> Work order: If a line of the material holds the string "bottomRow", please copy it.

> The data:
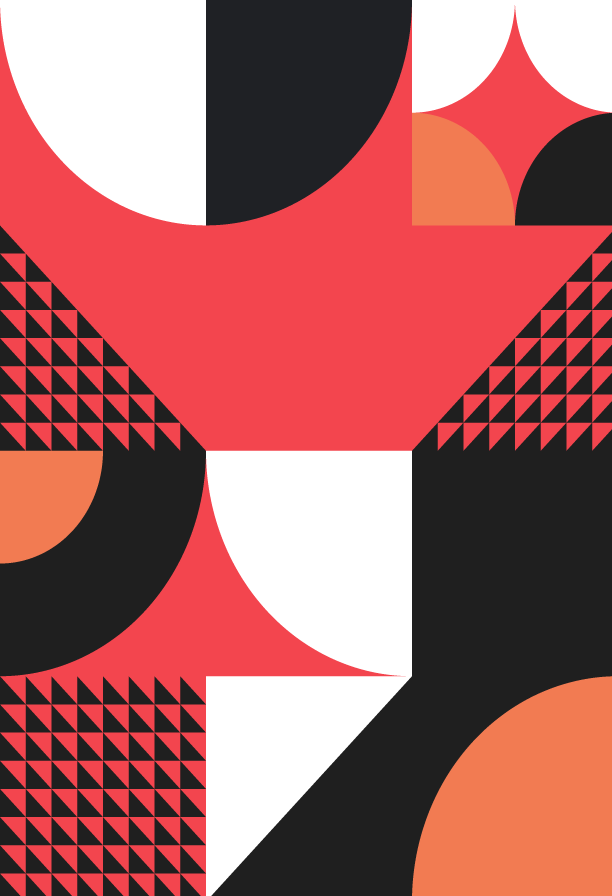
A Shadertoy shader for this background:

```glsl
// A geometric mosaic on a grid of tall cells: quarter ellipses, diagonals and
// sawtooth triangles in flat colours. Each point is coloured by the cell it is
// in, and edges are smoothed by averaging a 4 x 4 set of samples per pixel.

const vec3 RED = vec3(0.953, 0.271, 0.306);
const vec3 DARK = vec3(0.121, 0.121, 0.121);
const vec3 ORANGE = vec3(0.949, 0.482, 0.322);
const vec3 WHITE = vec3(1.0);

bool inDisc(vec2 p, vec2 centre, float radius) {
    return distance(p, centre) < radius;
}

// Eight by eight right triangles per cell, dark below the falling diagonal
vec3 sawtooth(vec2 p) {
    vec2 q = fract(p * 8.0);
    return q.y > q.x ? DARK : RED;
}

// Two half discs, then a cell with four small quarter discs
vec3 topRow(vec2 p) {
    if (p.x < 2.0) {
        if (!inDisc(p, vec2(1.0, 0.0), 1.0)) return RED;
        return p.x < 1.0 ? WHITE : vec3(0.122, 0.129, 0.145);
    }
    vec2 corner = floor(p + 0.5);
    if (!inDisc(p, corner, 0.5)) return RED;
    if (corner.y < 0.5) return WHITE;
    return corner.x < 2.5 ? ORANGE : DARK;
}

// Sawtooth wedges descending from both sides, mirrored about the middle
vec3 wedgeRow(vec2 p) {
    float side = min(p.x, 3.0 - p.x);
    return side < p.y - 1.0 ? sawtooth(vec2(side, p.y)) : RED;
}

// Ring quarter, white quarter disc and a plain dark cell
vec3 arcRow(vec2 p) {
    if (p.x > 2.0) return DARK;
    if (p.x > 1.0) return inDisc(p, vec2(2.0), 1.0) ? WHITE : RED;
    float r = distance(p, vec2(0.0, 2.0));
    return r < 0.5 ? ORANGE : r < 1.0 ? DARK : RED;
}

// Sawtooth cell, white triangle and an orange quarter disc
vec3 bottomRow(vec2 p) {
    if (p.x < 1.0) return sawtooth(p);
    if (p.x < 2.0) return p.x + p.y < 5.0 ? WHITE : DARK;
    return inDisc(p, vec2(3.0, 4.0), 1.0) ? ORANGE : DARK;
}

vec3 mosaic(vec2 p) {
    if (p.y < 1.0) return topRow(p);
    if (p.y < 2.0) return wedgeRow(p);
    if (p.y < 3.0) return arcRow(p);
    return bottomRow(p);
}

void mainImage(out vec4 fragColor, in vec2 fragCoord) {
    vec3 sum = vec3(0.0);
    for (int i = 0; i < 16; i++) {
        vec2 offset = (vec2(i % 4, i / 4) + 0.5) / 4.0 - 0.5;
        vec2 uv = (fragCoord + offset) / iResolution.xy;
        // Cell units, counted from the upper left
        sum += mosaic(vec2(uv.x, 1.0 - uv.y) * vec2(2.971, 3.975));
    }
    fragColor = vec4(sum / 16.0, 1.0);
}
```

==

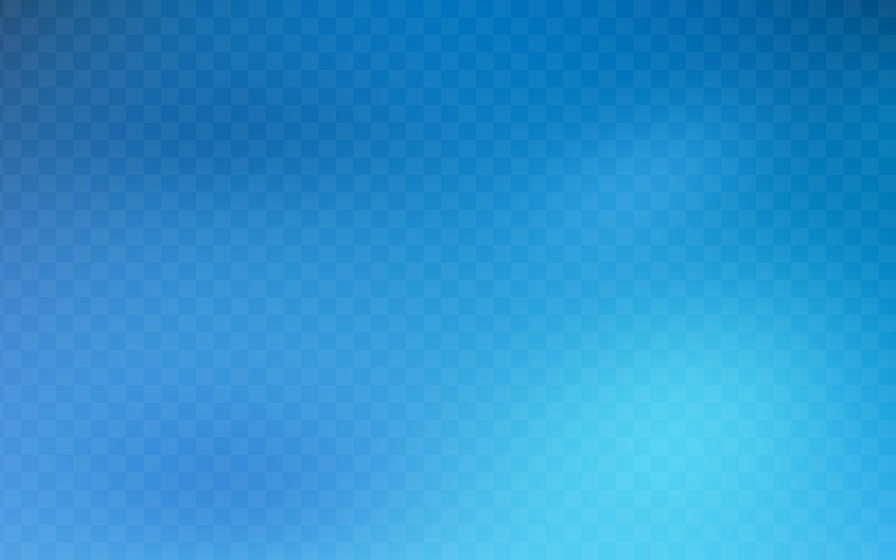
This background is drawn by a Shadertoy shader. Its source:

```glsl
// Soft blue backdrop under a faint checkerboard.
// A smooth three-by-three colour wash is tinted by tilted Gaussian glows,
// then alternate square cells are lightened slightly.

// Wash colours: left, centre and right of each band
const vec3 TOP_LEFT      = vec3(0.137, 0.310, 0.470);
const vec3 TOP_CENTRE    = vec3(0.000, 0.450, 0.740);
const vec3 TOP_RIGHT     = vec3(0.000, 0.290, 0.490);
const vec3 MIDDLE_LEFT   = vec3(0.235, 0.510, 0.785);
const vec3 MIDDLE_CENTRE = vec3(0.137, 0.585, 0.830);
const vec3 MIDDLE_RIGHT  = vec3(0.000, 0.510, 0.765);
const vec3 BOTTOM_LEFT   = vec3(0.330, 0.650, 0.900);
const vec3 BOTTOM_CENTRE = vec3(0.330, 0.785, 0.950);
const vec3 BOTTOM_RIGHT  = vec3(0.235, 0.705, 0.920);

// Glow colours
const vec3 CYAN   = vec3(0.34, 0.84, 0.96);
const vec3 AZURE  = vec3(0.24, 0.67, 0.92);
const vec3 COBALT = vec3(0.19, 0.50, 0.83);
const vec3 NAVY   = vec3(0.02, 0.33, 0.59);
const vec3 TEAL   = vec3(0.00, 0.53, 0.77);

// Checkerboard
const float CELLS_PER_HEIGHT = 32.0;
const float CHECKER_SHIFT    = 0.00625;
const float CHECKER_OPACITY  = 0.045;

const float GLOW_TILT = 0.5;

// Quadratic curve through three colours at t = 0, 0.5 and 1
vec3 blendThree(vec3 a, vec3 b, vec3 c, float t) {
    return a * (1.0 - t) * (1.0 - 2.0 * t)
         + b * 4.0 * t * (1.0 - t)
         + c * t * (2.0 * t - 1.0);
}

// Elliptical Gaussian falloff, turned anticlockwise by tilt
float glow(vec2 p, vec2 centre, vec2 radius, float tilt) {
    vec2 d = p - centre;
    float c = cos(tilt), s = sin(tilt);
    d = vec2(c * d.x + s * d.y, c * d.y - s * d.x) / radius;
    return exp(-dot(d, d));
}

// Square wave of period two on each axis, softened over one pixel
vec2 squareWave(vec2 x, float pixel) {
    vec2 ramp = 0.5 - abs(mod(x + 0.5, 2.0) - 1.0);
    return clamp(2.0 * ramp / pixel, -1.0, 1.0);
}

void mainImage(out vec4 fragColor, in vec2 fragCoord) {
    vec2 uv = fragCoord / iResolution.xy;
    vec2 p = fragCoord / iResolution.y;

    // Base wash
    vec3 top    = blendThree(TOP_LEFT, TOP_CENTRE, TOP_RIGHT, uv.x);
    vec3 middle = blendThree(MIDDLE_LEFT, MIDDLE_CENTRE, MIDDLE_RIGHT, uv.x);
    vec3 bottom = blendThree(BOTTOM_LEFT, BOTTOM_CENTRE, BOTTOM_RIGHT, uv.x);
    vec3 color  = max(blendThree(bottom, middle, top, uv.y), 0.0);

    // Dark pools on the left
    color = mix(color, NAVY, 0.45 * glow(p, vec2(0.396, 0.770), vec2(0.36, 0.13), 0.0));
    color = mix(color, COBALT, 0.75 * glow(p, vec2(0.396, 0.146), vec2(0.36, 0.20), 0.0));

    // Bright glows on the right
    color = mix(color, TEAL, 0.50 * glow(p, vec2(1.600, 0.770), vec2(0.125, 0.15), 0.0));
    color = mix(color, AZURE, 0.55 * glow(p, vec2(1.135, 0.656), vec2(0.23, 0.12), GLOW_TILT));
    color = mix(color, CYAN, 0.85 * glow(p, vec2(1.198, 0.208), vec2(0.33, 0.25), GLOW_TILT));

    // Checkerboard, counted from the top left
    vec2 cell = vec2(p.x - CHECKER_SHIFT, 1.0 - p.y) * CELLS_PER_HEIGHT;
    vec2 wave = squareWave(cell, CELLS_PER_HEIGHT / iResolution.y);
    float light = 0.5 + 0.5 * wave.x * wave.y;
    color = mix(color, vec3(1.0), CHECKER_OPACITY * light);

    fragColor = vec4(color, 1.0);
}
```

> Solution below:
vec3 bottomRow(vec2 p) {
    return bottomRow(p);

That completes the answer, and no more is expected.